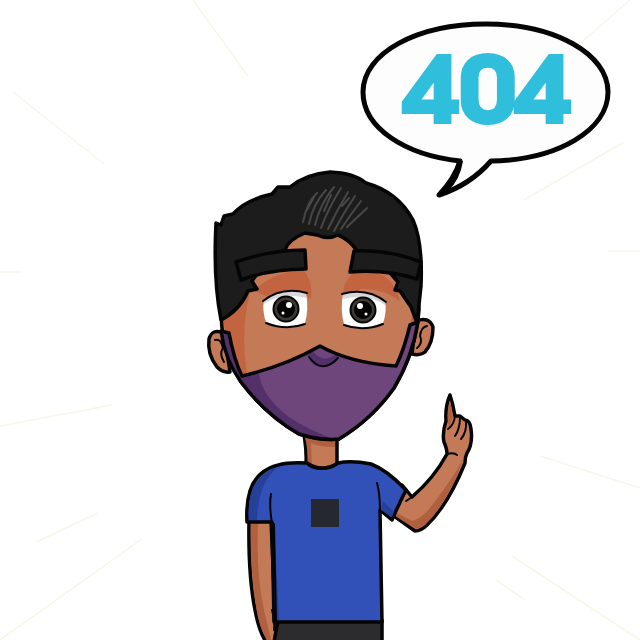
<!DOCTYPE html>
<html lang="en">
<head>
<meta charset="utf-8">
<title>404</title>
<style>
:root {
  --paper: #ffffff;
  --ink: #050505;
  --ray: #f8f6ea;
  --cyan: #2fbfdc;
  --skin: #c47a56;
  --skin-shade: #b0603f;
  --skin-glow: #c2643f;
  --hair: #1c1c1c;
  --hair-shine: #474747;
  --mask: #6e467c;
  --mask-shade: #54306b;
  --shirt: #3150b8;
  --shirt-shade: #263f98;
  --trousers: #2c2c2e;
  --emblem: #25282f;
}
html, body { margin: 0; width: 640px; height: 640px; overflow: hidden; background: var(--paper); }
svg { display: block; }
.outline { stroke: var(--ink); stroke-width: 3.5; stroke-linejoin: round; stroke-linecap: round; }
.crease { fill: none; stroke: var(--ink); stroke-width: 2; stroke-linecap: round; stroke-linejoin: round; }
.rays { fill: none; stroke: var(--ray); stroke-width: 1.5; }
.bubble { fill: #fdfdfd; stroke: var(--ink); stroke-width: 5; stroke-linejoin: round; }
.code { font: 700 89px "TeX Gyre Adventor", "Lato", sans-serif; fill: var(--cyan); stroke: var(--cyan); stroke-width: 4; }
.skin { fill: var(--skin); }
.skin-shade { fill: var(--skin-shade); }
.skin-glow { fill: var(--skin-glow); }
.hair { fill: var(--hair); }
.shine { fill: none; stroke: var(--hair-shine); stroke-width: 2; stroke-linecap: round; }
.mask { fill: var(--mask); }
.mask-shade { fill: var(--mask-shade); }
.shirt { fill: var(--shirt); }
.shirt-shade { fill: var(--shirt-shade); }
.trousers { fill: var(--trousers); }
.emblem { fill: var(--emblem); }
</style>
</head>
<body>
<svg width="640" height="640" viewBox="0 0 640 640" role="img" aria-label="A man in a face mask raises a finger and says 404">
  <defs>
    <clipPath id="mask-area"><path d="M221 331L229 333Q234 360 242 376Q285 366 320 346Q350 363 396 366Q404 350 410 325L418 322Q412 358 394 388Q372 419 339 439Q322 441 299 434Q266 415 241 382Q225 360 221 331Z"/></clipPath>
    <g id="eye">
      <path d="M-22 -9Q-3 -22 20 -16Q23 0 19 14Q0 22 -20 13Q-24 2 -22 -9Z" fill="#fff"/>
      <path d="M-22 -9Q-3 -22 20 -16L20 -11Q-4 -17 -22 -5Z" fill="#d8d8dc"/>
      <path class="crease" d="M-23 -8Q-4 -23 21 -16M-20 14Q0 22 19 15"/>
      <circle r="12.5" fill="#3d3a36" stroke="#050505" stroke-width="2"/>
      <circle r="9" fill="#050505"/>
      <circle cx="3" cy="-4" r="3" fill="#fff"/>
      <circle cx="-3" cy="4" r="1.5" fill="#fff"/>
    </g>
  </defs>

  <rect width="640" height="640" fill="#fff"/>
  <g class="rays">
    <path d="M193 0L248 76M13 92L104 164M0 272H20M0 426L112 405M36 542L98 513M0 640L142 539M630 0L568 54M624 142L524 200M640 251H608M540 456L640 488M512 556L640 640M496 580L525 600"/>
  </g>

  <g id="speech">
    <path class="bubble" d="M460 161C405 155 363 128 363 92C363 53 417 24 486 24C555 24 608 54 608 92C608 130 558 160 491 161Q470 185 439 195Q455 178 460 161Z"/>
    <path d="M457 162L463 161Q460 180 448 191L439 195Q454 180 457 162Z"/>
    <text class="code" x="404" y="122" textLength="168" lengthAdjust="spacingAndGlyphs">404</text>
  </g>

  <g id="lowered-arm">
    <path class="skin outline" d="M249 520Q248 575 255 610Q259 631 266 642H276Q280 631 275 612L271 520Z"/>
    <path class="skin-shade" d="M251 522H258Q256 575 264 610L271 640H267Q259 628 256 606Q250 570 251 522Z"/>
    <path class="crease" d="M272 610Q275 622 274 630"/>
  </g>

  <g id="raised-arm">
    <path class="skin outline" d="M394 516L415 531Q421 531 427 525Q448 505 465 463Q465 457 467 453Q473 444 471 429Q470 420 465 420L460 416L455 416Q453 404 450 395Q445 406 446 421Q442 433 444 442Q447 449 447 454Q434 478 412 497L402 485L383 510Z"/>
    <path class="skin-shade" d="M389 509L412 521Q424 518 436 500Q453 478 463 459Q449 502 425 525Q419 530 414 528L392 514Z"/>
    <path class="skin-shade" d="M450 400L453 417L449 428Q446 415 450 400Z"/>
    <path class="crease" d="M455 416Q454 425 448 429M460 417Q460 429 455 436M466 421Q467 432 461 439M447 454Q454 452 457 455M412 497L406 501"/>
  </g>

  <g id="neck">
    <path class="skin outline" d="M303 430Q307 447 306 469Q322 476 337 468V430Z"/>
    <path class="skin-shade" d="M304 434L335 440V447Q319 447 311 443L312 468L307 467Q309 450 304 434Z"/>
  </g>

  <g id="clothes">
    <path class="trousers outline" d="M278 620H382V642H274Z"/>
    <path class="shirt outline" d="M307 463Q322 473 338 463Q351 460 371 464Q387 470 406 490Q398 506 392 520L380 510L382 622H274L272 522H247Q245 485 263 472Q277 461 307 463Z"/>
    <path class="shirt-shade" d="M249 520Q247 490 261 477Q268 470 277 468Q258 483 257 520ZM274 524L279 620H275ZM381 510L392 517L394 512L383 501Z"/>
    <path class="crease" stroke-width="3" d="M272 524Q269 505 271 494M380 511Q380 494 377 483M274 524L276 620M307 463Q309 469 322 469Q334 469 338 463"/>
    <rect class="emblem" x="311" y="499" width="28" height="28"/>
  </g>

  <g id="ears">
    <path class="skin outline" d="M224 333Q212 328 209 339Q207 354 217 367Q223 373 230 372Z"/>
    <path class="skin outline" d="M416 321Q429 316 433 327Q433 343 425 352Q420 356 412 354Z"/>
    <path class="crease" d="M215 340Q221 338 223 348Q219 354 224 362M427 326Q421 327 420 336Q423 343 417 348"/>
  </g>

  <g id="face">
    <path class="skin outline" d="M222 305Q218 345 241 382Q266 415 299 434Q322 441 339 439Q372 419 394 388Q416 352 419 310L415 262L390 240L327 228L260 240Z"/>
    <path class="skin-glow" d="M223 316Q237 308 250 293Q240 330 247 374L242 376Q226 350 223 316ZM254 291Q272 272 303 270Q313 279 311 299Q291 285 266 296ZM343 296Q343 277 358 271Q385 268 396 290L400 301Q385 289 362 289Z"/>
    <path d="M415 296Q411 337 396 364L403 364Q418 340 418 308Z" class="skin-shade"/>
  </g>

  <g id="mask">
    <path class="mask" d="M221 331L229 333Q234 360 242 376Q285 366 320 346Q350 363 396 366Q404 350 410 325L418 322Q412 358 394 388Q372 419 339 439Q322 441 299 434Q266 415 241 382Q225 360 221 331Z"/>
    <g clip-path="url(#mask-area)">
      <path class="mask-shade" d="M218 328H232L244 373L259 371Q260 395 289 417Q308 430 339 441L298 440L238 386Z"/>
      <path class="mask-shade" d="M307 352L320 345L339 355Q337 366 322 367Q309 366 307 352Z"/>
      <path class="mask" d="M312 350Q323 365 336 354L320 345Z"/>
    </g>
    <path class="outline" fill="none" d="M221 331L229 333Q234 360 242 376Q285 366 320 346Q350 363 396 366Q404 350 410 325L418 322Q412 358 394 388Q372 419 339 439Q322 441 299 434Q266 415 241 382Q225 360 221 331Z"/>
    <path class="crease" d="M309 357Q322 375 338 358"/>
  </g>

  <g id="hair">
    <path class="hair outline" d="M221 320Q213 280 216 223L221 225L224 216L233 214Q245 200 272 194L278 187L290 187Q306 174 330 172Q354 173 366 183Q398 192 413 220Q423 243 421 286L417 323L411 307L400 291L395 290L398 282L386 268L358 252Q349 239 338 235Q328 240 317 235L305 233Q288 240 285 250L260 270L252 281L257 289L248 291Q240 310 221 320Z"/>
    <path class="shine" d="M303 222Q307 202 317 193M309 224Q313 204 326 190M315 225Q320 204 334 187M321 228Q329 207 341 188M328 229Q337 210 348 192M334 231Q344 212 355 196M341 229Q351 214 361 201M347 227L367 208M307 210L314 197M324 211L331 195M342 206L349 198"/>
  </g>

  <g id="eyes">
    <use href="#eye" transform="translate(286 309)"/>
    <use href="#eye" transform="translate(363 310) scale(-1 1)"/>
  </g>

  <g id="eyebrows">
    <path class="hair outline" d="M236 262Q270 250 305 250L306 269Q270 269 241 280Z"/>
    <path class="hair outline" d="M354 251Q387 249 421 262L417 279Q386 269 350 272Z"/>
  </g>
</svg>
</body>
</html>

++++++++++

THE TASK — The lines to return are those in the entries above that include "html".

SOLUTION TO THIS TASK —
<!DOCTYPE html>
<html lang="en">
html, body { margin: 0; width: 640px; height: 640px; overflow: hidden; background: var(--paper); }
</html>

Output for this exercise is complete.